Another person suggested that we have to make sure that all publicly funded health care facilities must allow this.

I also had a suggestion from someone who works with seniors, wanting an advance directive, similar to what is in the Yukon Care Consent Act for end of life that exists right now.

In summary, a majority of my constituents were in favour of assisted dying. Some were against it, like a woman from the small community of Haines Junction. Of those in favour, a number of them want some of the suggestions that people have talked about here today. Many were in favour of having advance directives. I would say that is the biggest amendment they would like to occur at second reading.

I want to close with a couple of suggestions for the committee to wrestle with. First is the advance directives. If people have a debilitating disease, they have to give informed consent at the very last minute, but they may not be able to, as they might not be in condition to do so, so it defeats the whole purpose. Perhaps it should be allowed only for those who are not capable at the last minute so that, as has occurred in the past, people with advance directives who in the end did not want them carried out are not taken advantage of.

The second biggest suggestion was related to the description of foreseeable future. On one side it may provide the flexibility that people want to make the right decision at the right time. On the other hand, it may not be enough definition. Medical workers want more definition, so they are not caught on the wrong side of a criminal law suit.

I had a student ask me an interesting question: what if a person suffering from an insufferable physical disease also has a mental illness and therefore could not give the informed consent? I am glad the committee will further study mental illness. I had a number of people suggest that mental health, Alzheimer's, and even mature youth need to be dealt with.

I want to thank my constituents and members of the House for this very non-partisan, thoughtful debate on this life-and-death situation for all of us. Hopefully, in the end we will find the combination that gives the most peace to the most Canadians.

Petitions April 21st, 2016

Mr. Speaker, I have another petition from a number of Yukoners who feel that, whereas transparency is a goal of the Liberal government, it should make mandatory the labelling of genetically modified organisms, GMOs, in Canada.

Petitions April 21st, 2016

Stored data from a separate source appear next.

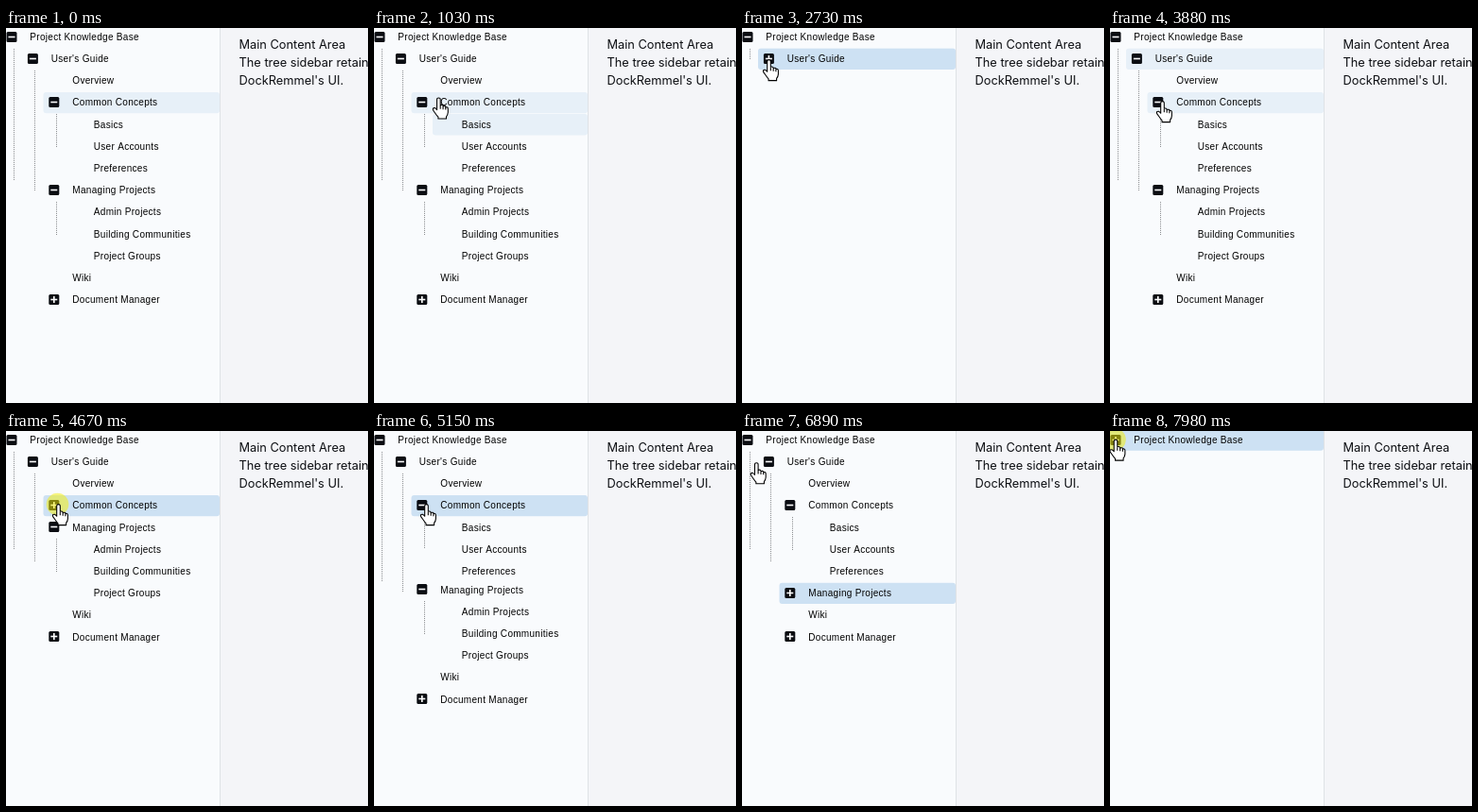
Write an HTML page with a canvas that moves like this. It is 383 by 397 pixels and loops after 8 s.

```html
<!DOCTYPE html>
<html lang="en">
<head>
<meta charset="utf-8">
<title>Tree sidebar</title>
<style>
  html, body { margin: 0; width: 100%; height: 100%; overflow: hidden; background: #f4f5f8; }
  canvas { display: block; }
</style>
</head>
<body>
<canvas id="stage" width="383" height="397"></canvas>
<script>
const ctx = document.getElementById('stage').getContext('2d');
const LOOP = 8000, ROW = 23.18, TOP = -2, INDENT = 22.5, SIDEBAR = 226;
const HOVER = '#e7f0f8', SELECTED = '#cde1f3';
const HOVER_LAG = 50;

const node = (label, ...kids) => ({ label, kids, toggles: [] });
const common = node('Common Concepts', node('Basics'), node('User Accounts'), node('Preferences'));
const managing = node('Managing Projects', node('Admin Projects'), node('Building Communities'), node('Project Groups'));
const documents = node('Document Manager', node(''));
const guide = node("User's Guide", node('Overview'), common, managing, node('Wiki'), documents);
const root = node('Project Knowledge Base', guide);

// Each toggle: start, end, openness reached
documents.toggles = [[0, 0, 0]];
guide.toggles = [[1980, 2270, 0], [2860, 3130, 1]];
common.toggles = [[4190, 4430, 0], [4860, 5200, 1]];
managing.toggles = [[6300, 6550, 0]];
root.toggles = [[7380, 7630, 0]];

const selection = [
  [0, common, HOVER], [1870, guide, SELECTED], [3820, guide, HOVER],
  [4180, common, SELECTED], [6130, common, HOVER], [6230, managing, SELECTED],
  [6950, managing, HOVER], [7300, root, SELECTED]
];
const clicks = [[1730, 1870], [2600, 2730], [4110, 4180], [4670, 4740], [6020, 6100], [7230, 7300], [7980, 8000]];

// Pointer tip: time, x, y
const pointer = [
  [400, 314, 356], [650, 223, 214], [870, 223, 214], [980, 98, 103], [1030, 68.5, 75],
  [1300, 38, 46], [1520, 28.5, 34.5], [3350, 28.5, 34.5], [3550, 55, 79], [3820, 55, 79],
  [3880, 55.5, 78.5], [5480, 55.5, 78.5], [5830, 54.5, 168], [5980, 54.5, 175],
  [6620, 54.5, 175], [6900, 14, 30], [7030, 6, 10]
];

const hand = new Path2D('M-2 13V1Q-2-1 0-1Q2-1 2 1V7.5Q5 6.5 5.3 9Q8 7.7 8.3 10Q11 9.3 11 12V16Q10.8 19 9 21V23.5H-.5V21.5Q-2 20-4 17L-6.5 13.5Q-7.5 10.5-4.5 10.8Q-3 11.5-2 13Z');
const fingers = new Path2D('M2 8V12M5.2 9V12.5M8.2 10V13');
const arrow = new Path2D('M0 0V17L4 13.5L7 20L9.5 19L6.7 12.5H12Z');

const lerp = (a, b, p) => a + (b - a) * p;
const ease = p => 0.5 - Math.cos(Math.PI * p) / 2;

function pointerAt(t) {
  if (t < pointer[0][0]) return null;
  const i = pointer.findIndex(k => k[0] > t);
  if (i < 0) return pointer.at(-1).slice(1);
  const [a, b] = [pointer[i - 1], pointer[i]];
  const p = (t - a[0]) / (b[0] - a[0]);
  return [lerp(a[1], b[1], p), lerp(a[2], b[2], p)];
}

function openness(item, t) {
  let value = item.kids.length ? 1 : 0;
  for (const [start, end, to] of item.toggles) {
    if (t >= end) value = to;
    else if (t >= start) value = lerp(value, to, ease((t - start) / (end - start)));
  }
  return value;
}

const isOpen = (item, t) => {
  const last = item.toggles.filter(k => k[0] <= t).at(-1);
  return last ? last[2] === 1 : true;
};

const kidsHeight = (item, t) => {
  const open = openness(item, t);
  return open && open * item.kids.reduce((sum, kid) => sum + ROW + kidsHeight(kid, t), 0);
};

function drawToggle(x, y, open) {
  ctx.fillStyle = '#0b0d12';
  ctx.beginPath();
  ctx.roundRect(x - 5.5, y - 5.5, 11, 11, 1.5);
  ctx.fill();
  ctx.fillStyle = '#fff';
  ctx.fillRect(x - 3.5, y - 0.8, 7, 1.6);
  if (!open) ctx.fillRect(x - 0.8, y - 3.5, 1.6, 7);
}

function drawNode(item, level, y, scene) {
  const { t, hover, selected } = scene;
  const left = -5.5 + INDENT * level, middle = y + ROW / 2;
  const fill = item === selected[1] ? selected[2] : item === hover ? HOVER : null;
  if (fill) {
    ctx.fillStyle = fill;
    ctx.beginPath();
    ctx.roundRect(left, y + 0.4, SIDEBAR - left, 22.4, 3);
    ctx.fill();
  }
  if (item.kids.length) drawToggle(6 + 22.4 * level, Math.round(middle) - 0.5, isOpen(item, t));
  ctx.fillStyle = '#000';
  ctx.font = '10px "Liberation Sans", Arial, sans-serif';
  ctx.letterSpacing = '0.3px';
  ctx.fillText(item.label, 25.3 + INDENT * level, Math.round(middle + 3.3));

  const height = kidsHeight(item, t);
  if (!height) return;
  const below = y + ROW;
  ctx.fillStyle = '#8b8d90';
  const lineX = Math.floor(8 + INDENT * level);
  for (let dot = Math.ceil(below); dot < below + height / 2; dot += 2) ctx.fillRect(lineX, dot, 1, 1);

  ctx.save();
  ctx.beginPath();
  ctx.rect(0, below, SIDEBAR, height);
  ctx.clip();
  let kidY = below;
  for (const kid of item.kids) {
    drawNode(kid, level + 1, kidY, scene);
    kidY += ROW + kidsHeight(kid, t);
  }
  ctx.restore();
}

function nodeAt(item, level, y, point, t) {
  const [px, py] = point;
  if (py >= y && py < y + ROW) return px >= -5.5 + INDENT * level && px < SIDEBAR ? item : null;
  let kidY = y + ROW;
  if (py >= kidY + kidsHeight(item, t)) return null;
  for (const kid of item.kids) {
    const height = ROW + kidsHeight(kid, t);
    if (py >= kidY && py < kidY + height) return nodeAt(kid, level + 1, kidY, point, t);
    kidY += height;
  }
  return null;
}

function drawPointer(x, y) {
  const overTree = x < SIDEBAR;
  const shape = overTree ? hand : arrow;
  ctx.save();
  ctx.translate(x, y);
  ctx.scale(0.9, 0.9);
  ctx.fillStyle = '#fff';
  ctx.strokeStyle = '#000';
  ctx.lineWidth = 1.2;
  ctx.lineJoin = 'round';
  ctx.fill(shape);
  ctx.stroke(shape);
  if (overTree) ctx.stroke(fingers);
  ctx.restore();
}

function draw(t) {
  ctx.fillStyle = '#f9fbfd';
  ctx.fillRect(0, 0, SIDEBAR, 397);
  ctx.fillStyle = '#f4f5f8';
  ctx.fillRect(SIDEBAR, 0, 157, 397);
  ctx.fillStyle = '#dfe2e6';
  ctx.fillRect(SIDEBAR, 0, 1, 397);

  ctx.fillStyle = '#0c0e12';
  ctx.font = '12.8px Inter, sans-serif';
  ctx.letterSpacing = '0px';
  ['Main Content Area', 'The tree sidebar retains', "DockRemmel's UI."]
    .forEach((line, i) => ctx.fillText(line, 246.5, 22 + 19 * i));

  const earlier = pointerAt(t - HOVER_LAG);
  const hover = earlier && nodeAt(root, 0, TOP, earlier, t);
  const selected = selection.filter(s => s[0] <= t).at(-1);
  drawNode(root, 0, TOP, { t, hover, selected });

  const tip = pointerAt(t);
  if (!tip) return;
  if (clicks.some(([on, off]) => t >= on && t < off)) {
    ctx.fillStyle = 'rgba(243, 238, 10, 0.52)';
    ctx.beginPath();
    ctx.arc(tip[0] - 1, tip[1] - 1, 11.8, 0, 2 * Math.PI);
    ctx.fill();
  }
  drawPointer(...tip);
}

function tick() {
  draw(performance.now() % LOOP);
  requestAnimationFrame(tick);
}
tick();
</script>
</body>
</html>
```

Mr. Speaker, I have a two petitions. The first is from a number of Yukoners who feel that, when the number of MPs a party's supporters elect does not reflect the number of voters who cast ballots for that party, they would like the House of Commons to undertake consultations across Canada to amend the Canada Elections Act. They want to ensure that voters are governed by a fairly elected Parliament and they can live under legitimate laws approved by a majority of elected parliamentarians representing a majority of voters.